Vote for Justice Paul Thissen
Just flip your ballot over and do it, or you might get Michelle MacDonald
This is a race that I should have written about earlier. To vote in it, you have to turn your ballot over. If you live in the 4th Judicial District (Hennepin County), there are a lot of circles to fill in for all the judges, but only one judge is running opposed (so it’s mostly an exercise in eye-hand coordination): Associate Justice of the Supreme Court, Paul Thissen. (There are also a few contested district court seats in other districts.)
Justice Thissen’s opponent is the Mistress of Chaos, the greatest disinformation and distraction artist I have ever encountered in forty years as a lawyer. And I have seen a few, as you might imagine.
Michelle MacDonald is the Phil Niekro of lawyers, only without the success. For the uninitiated, Niekro was a knuckleball pitcher, and no one, including the catcher or Niekro himself, knew where the pitch was going. The unfortunate catchers who were the other half of a Niekro battery used mitts that looked like barn doors. He didn’t pitch to a target so much as to a vicinity.

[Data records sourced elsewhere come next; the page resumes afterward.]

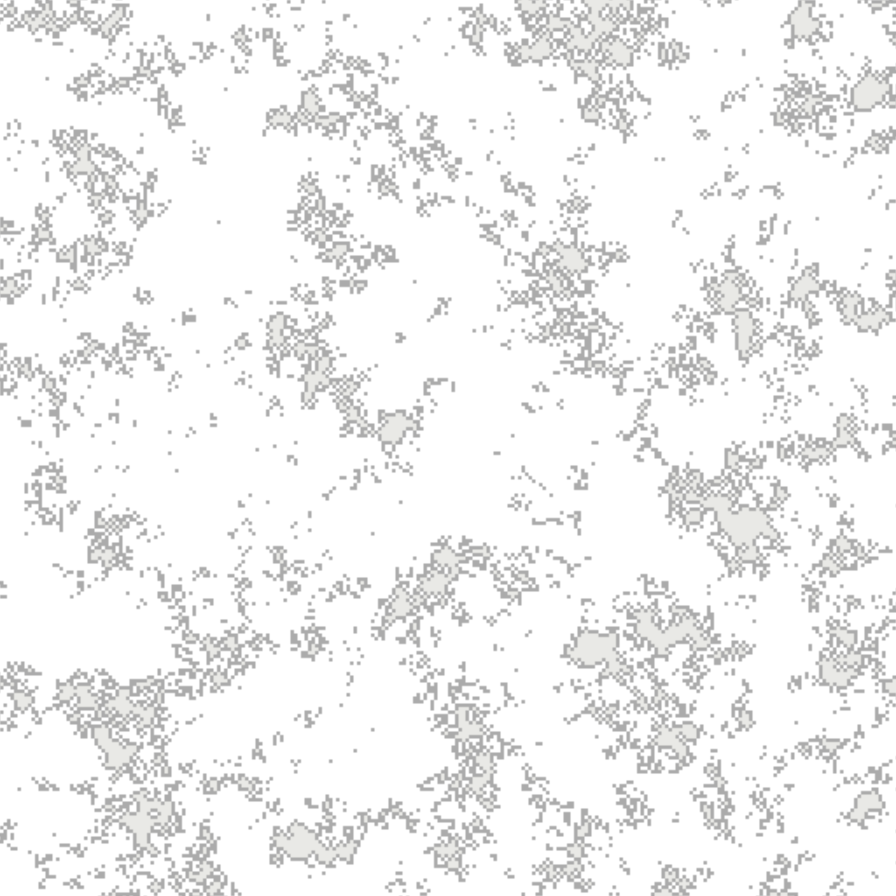
Write a Shadertoy shader that draws this texture.

```glsl
// Scattered pale islands with thin grey outlines on white, built on a coarse cell grid.
// Layered value noise plus per-cell grain is thresholded into land; land cells that
// touch open ground become outline, and the rest become fill.

const float CELLS = 256.0;

float hash(vec2 p) {
    return fract(sin(dot(p, vec2(12.9898, 78.233))) * 43758.5453);
}

float valueNoise(vec2 p) {
    vec2 i = floor(p);
    vec2 f = smoothstep(0.0, 1.0, fract(p));
    float low = mix(hash(i), hash(i + vec2(1.0, 0.0)), f.x);
    float high = mix(hash(i + vec2(0.0, 1.0)), hash(i + vec2(1.0, 1.0)), f.x);
    return mix(low, high, f.y);
}

// 1 on land, 0 on open ground, for a whole-numbered cell
float land(vec2 cell) {
    vec2 uv = (cell + 0.5) / CELLS;
    float height = 2.28 * (valueNoise(uv * 13.3 + 17.2) - 0.5)
                 + 2.19 * (valueNoise(uv * 27.1 + 53.6) - 0.5)
                 + 1.92 * (valueNoise(uv * 53.7 + 91.4) - 0.5)
                 + 1.81 * (valueNoise(uv * 101.3 + 137.8) - 0.5)
                 + 1.62 * (hash(cell + 311.0) - 0.5);
    return step(0.83, height);
}

// Colour of cell i in a 4 by 4 block, from its four direct neighbours
vec3 cellColor(float block[16], int i) {
    vec3 ground = vec3(1.0);
    vec3 outline = vec3(0.67);
    vec3 fill = vec3(0.912, 0.912, 0.9);
    float enclosed = block[i - 1] * block[i + 1] * block[i - 4] * block[i + 4];
    return mix(ground, mix(outline, fill, enclosed), block[i]);
}

void mainImage(out vec4 fragColor, in vec2 fragCoord) {
    vec2 pos = fragCoord / iResolution.xy * CELLS - 0.5;
    vec2 corner = floor(pos);

    // Land mask around this point
    float block[16];
    for (int i = 0; i < 16; i++) {
        block[i] = land(corner + vec2(float(i % 4), float(i / 4)) - 1.0);
    }

    // Blend the four nearest cells for slightly soft edges
    vec2 blend = smoothstep(0.15, 0.85, fract(pos));
    vec3 lower = mix(cellColor(block, 5), cellColor(block, 6), blend.x);
    vec3 upper = mix(cellColor(block, 9), cellColor(block, 10), blend.x);
    fragColor = vec4(mix(lower, upper, blend.y), 1.0);
}
```
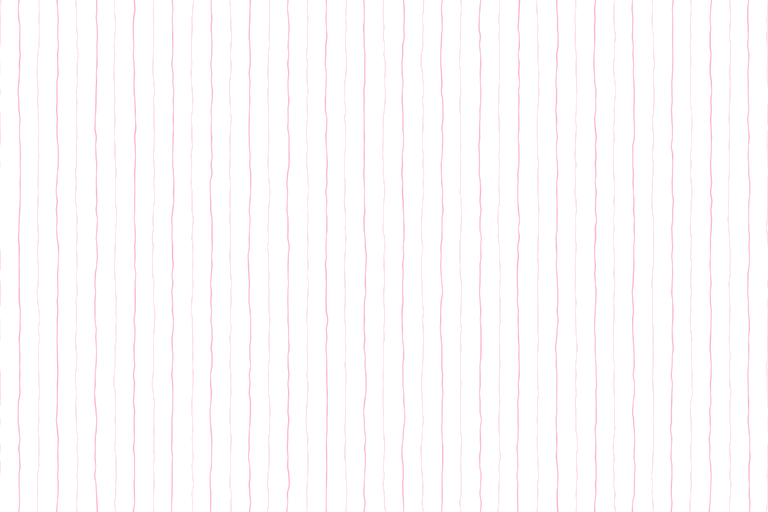
A Shadertoy shader for this pattern:

```glsl
#define REPEATS 20.0
#define BOLD_WIDTH 0.046
#define THIN_WIDTH 0.019
#define WIDTH_VARIATION 0.25
#define SLOW_WOBBLE 0.10
#define FINE_WOBBLE 0.07
#define SLOW_FREQ 0.6
#define FINE_FREQ 2.1
#define SOFTNESS 1.35
#define PINK vec3(1.0, 0.62, 0.715)
#define PAPER vec3(1.0)

float hash(vec2 p) {
    return fract(sin(dot(p, vec2(127.1, 311.7))) * 43758.5453);
}

// Smooth noise along one line, centred on zero
float lineNoise(float y, float seed) {
    float cell = floor(y);
    float t = smoothstep(0.0, 1.0, fract(y));
    return mix(hash(vec2(cell, seed)), hash(vec2(cell + 1.0, seed)), t) - 0.5;
}

// Hand-drawn sideways drift of a line
float wobble(float y, float id) {
    return SLOW_WOBBLE * lineNoise(y * SLOW_FREQ, id)
         + FINE_WOBBLE * lineNoise(y * FINE_FREQ, id + 57.0);
}

// Share of a filter window covered by a stripe at signed distance d
float stripeCoverage(float d, float width, float window) {
    float left = max(d - 0.5 * width, -0.5 * window);
    float right = min(d + 0.5 * width, 0.5 * window);
    return max(right - left, 0.0) / window;
}

void mainImage(out vec4 fragColor, in vec2 fragCoord) {
    // One unit is the gap between neighbouring lines
    float pixel = 2.0 * REPEATS / iResolution.x;
    vec2 p = fragCoord * pixel;

    // Thin lines on even units, bold lines on odd ones
    float id = floor(p.x + 0.5);
    float isBold = mod(id, 2.0);
    float width = mix(THIN_WIDTH, BOLD_WIDTH, isBold);

    // Uneven pen pressure
    width *= 1.0 + 2.0 * WIDTH_VARIATION * lineNoise(p.y * FINE_FREQ, id + 113.0);

    // A window wider than one pixel keeps the hairlines soft
    float d = p.x - id - wobble(p.y, id);
    float ink = stripeCoverage(d, width, SOFTNESS * pixel);
    fragColor = vec4(mix(PAPER, PINK, ink), 1.0);
}
```
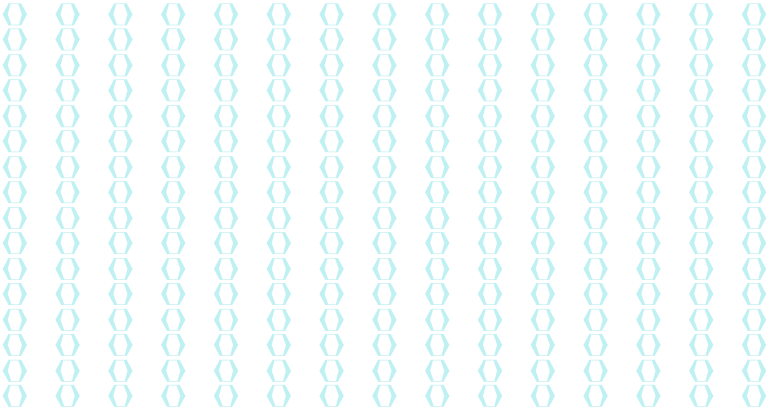
Reproduce this pattern procedurally as a WebGL 1 fragment shader.

```glsl
precision highp float;
// Columns of pale aqua hexagonal links, stacked in close pairs on white.

uniform vec2 u_resolution;

// All lengths are fractions of the canvas width.
const vec2 PAIR_PITCH = vec2(0.06875, 0.0663);
const vec2 FIRST_PAIR = vec2(0.0193, 0.0350);
const float PAIR_HALF_GAP = 0.0163;

const vec3 PAPER = vec3(1.0);
const vec3 AQUA = vec3(0.75, 0.94, 0.95);

// Offset from the centre of the nearest repeat.
vec2 repeatCentered(vec2 p, vec2 pitch) {
  return (fract(p / pitch + 0.5) - 0.5) * pitch;
}

// Signed distance to a flat-topped hexagon with pointed left and right tips.
float hexagonDistance(vec2 p, float tip, float flatHalf, float halfHeight) {
  vec2 q = abs(p);
  vec2 normal = normalize(vec2(halfHeight, tip - flatHalf));
  return max(dot(q - vec2(tip, 0.0), normal), q.y - halfHeight);
}

// Antialiased fill of a signed distance.
float coverage(float dist, float pixel) {
  return clamp(0.5 - dist / pixel, 0.0, 1.0);
}

// Thick side chevrons joined by hairlines at the top and bottom.
float hexagonLink(vec2 p, float pixel) {
  float outer = hexagonDistance(p, 0.0159, 0.0082, 0.0143);
  // A slight lean of the opening thickens opposite arms.
  vec2 leaning = p - vec2(p.y * 0.04, 0.0);
  float opening = hexagonDistance(leaning, 0.0092, 0.0050, 0.0134);
  return coverage(outer, pixel) - coverage(opening, pixel);
}

void main() {
  float pixel = 1.0 / u_resolution.x;
  // Measure downward from the top edge.
  vec2 p = vec2(gl_FragCoord.x, u_resolution.y - gl_FragCoord.y) * pixel;

  // Fold into one pair, then pick its upper or lower link.
  vec2 local = repeatCentered(p - FIRST_PAIR, PAIR_PITCH);
  local.y -= local.y < 0.0 ? -PAIR_HALF_GAP : PAIR_HALF_GAP;

  float ink = clamp(hexagonLink(local, pixel), 0.0, 1.0);
  gl_FragColor = vec4(mix(PAPER, AQUA, ink), 1.0);
}
```
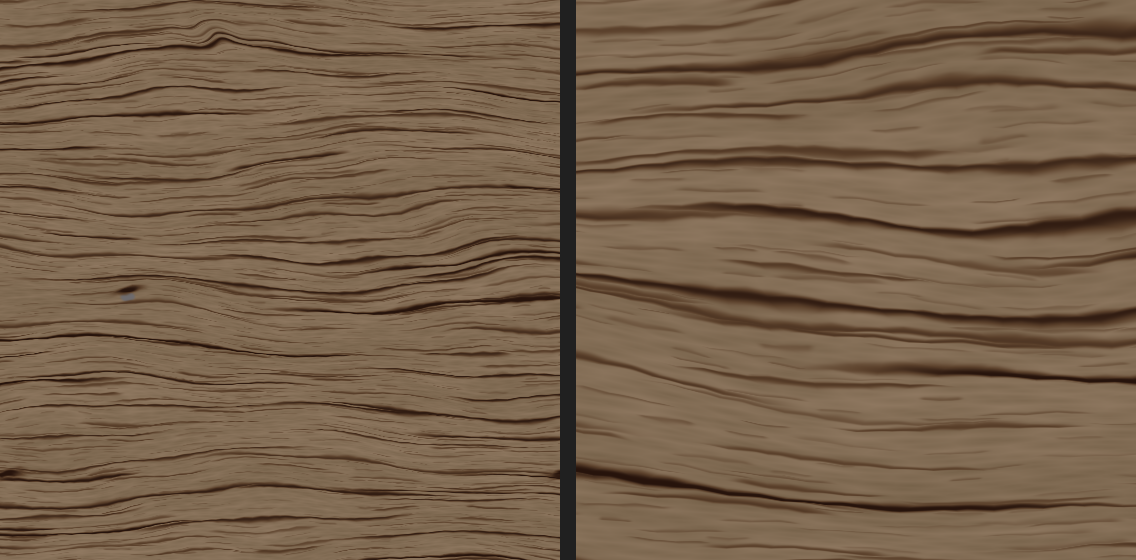
Left, the full canvas; right, a detail of the centre.
A three.js fragment shader for this texture:

```glsl
// Weathered oak board: horizontal grain with long dark cracks, fine flecks and small knots.
varying vec2 vUv;

vec2 hash2(vec2 p) {
  return fract(sin(vec2(dot(p, vec2(127.1, 311.7)), dot(p, vec2(269.5, 183.3)))) * 43758.55);
}

// Cellular noise: distance to the nearest scattered point
float cellular(vec2 p) {
  vec2 cell = floor(p);
  float nearest = 1.0;
  for (int j = -1; j <= 1; j++) {
    for (int i = -1; i <= 1; i++) {
      vec2 id = cell + vec2(float(i), float(j));
      nearest = min(nearest, length(id + hash2(id) - p));
    }
  }
  return nearest;
}

// Bell-shaped spot, used for the knots and the bends around them
float spot(vec2 p, vec2 size) {
  vec2 q = p / size;
  return exp(-dot(q, q));
}

// Grain flow: layered sines with a swell and a tight swirl
float grainFlow(vec2 p) {
  float y = p.y;
  y += 0.016 * sin(p.x * 5.2 + p.y * 9.0 + 0.6);
  y += 0.007 * sin(p.x * 11.0 - p.y * 15.0 + 2.0);
  y += 0.0025 * sin(p.x * 27.0 + p.y * 33.0);
  y -= 0.022 * spot(p - vec2(0.87, 0.66), vec2(0.13, 0.09));
  y -= 0.012 * spot(p - vec2(0.27, 0.50), vec2(0.12, 0.05));
  y += 0.009 * spot(p - vec2(0.38, 0.94), vec2(0.07, 0.03)) * sin(p.x * 60.0 + p.y * 40.0);
  return y;
}

// One layer of tapering cracks, one per cell; returns their depth from 0 to 1
float cracks(vec2 p, vec2 cells, float halfWidth, float amount, float seed) {
  float depth = 0.0;
  float row0 = floor(p.y * cells.y);
  for (int j = -1; j <= 1; j++) {
    float row = row0 + float(j);
    float shift = hash2(vec2(row, seed)).x * 7.0;
    float column0 = floor(p.x * cells.x + shift);
    for (int i = -1; i <= 1; i++) {
      vec2 id = vec2(column0 + float(i), row);
      vec2 place = hash2(id + seed);
      vec2 shape = hash2(id + seed + 37.4);
      vec2 kind = hash2(id + seed + 71.9);
      vec2 d = p - (id + place - vec2(shift, 0.0)) / cells;
      float taper = 1.0 - abs(d.x) * cells.x / mix(0.25, 0.98, shape.x);
      if (taper <= 0.0 || kind.y > amount) continue;

      d.y += (shape.y - 0.5) * 0.035 * d.x + 0.0016 * sin(d.x * 23.0 + place.y * 40.0);
      float swell = 0.8 + 0.3 * sin(d.x * 31.0 + kind.x * 50.0);
      float width = halfWidth * mix(0.65, 1.4, kind.x) * swell * (0.4 + 0.6 * sqrt(taper));
      // One flank is sharp, the other fades out
      float side = shape.y > 0.4 ? 1.0 : -1.0;
      float s = d.y * side / width;
      s *= s > 0.0 ? 0.55 : 1.15;
      float strength = mix(0.6, 1.05, place.y) * smoothstep(0.0, 0.4, taper);
      depth = max(depth, strength * exp(-s * s));
    }
  }
  return depth;
}

void main() {
  vec2 p = vec2(vUv.x, grainFlow(vUv));
  float ragged = cellular(p * vec2(38.0, 110.0)) - 0.5;
  vec2 q = p + vec2(0.0, 0.0022 * ragged);

  // Cracks from long and deep to short and faint
  float depth = cracks(q, vec2(1.2, 13.0), 0.0031, 0.95, 3.0);
  depth = max(depth, 0.88 * cracks(q, vec2(2.8, 25.0), 0.0025, 0.68, 17.0));
  depth = max(depth, 0.55 * cracks(q, vec2(6.5, 46.0), 0.0019, 0.55, 41.0));
  depth = max(depth, 0.3 * cracks(q, vec2(21.0, 105.0), 0.0012, 0.55, 59.0));

  // Knots: a tilted slit and a dark one that wraps around the side edges
  vec2 slit = vUv - vec2(0.228, 0.482);
  slit.y -= 0.22 * slit.x + 0.004 * ragged;
  depth = max(depth, 1.1 * spot(slit, vec2(0.026, 0.0055)));
  vec2 wrapped = vec2(fract(vUv.x + 0.49) - 0.5, vUv.y - 0.153 + 0.009 * ragged);
  wrapped.y -= 0.12 * wrapped.x;
  depth = max(depth, 1.1 * spot(wrapped, vec2(0.034, 0.0085)));

  // Pale wood with fine fibres and broad tonal drift
  float fibre = 0.5 * cellular(p * vec2(10.0, 120.0)) + 0.45 * cellular(p * vec2(34.0, 250.0));
  float drift = sin(p.x * 4.0 + p.y * 23.0) + sin(p.y * 51.0 - p.x * 6.0 + 1.0);
  float tone = clamp(0.12 + fibre + 0.09 * drift, 0.0, 1.0);
  vec3 color = mix(vec3(0.465, 0.385, 0.29), vec3(0.56, 0.47, 0.378), tone);

  // Grey filling under the slit
  float filling = spot(vUv - vec2(0.228, 0.470), vec2(0.015, 0.010));
  color = mix(color, vec3(0.43, 0.42, 0.43), smoothstep(0.3, 0.7, filling));

  // Crack shading: brown flanks, nearly black cores
  vec3 brown = vec3(0.36, 0.255, 0.17);
  vec3 core = vec3(0.15, 0.075, 0.045);
  color = mix(color, brown, smoothstep(0.0, 0.55, depth));
  color = mix(color, core, smoothstep(0.4, 1.0, depth));
  gl_FragColor = vec4(color, 1.0);
}
```
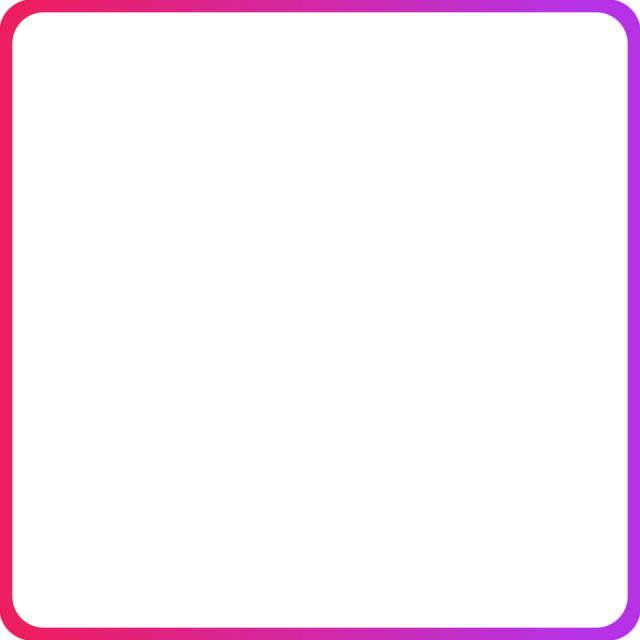
This background is drawn by a Shadertoy shader. Its source:

```glsl
// A white panel framed by a thin rounded border that blends from pink to violet.

const vec3 WHITE  = vec3(1.0);
const vec3 PINK   = vec3(0.922, 0.118, 0.384);
const vec3 VIOLET = vec3(0.714, 0.200, 0.898);

const float BORDER_WIDTH = 0.0193;
const float OUTER_RADIUS = 0.052;
const float INNER_RADIUS = 0.049;

// Signed distance to a rounded square centred on the origin
float roundedSquare(vec2 p, float halfSize, float radius) {
    vec2 q = abs(p) - halfSize + radius;
    return length(max(q, 0.0)) + min(max(q.x, q.y), 0.0) - radius;
}

// Soft coverage of a shape from its signed distance
float coverage(float dist, float softness) {
    return 1.0 - smoothstep(-softness, softness, dist);
}

// Horizontal blend with solid colour near both ends
vec3 borderColor(float x) {
    return mix(PINK, VIOLET, clamp((x - 0.06) / 0.84, 0.0, 1.0));
}

void mainImage(out vec4 fragColor, in vec2 fragCoord) {
    vec2 uv = fragCoord / iResolution.xy;
    vec2 p = uv - 0.5;
    float softness = 0.8 / min(iResolution.x, iResolution.y);

    // Outer frame reaches the canvas edge; the panel sits inside it
    float frame = coverage(roundedSquare(p, 0.5 + softness, OUTER_RADIUS), softness);
    float panel = coverage(roundedSquare(p, 0.5 - BORDER_WIDTH, INNER_RADIUS), softness);

    vec3 color = mix(WHITE, borderColor(uv.x), frame);
    color = mix(color, WHITE, panel);
    fragColor = vec4(color, 1.0);
}
```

This is Michelle MacDonald’s fourth run for the Supreme Court. The first time she ran, in 2014, she had the Republican endorsement, before the party decided that was a really dumb idea. MacDonald is the reason it concluded it was a dumb idea. Heck, then party chair Keith Downey wouldn’t let her on the airplane to do a Republican candidate fly around. (“Oh, you’re too heavy, Michelle; we wouldn’t be able to bring our Attorney General candidate, Scotty Newman!”)
When MacDonald ran with the RPM endorsement in 2014, she got 680,265 votes to Associate Justice David Lillehaug’s 777,812, garnering a higher percentage of the vote than either the RPM’s candidates for the Senate, Mike McFadden, or for governor, Jeff Johnson. (Not everybody turned the ballot over, so there were fewer votes case for Supreme Court. This is a cautionary tale.)
In 2016, MacDonald got 887,656 votes in a losing effort to Associate Justice Natalie Hudson.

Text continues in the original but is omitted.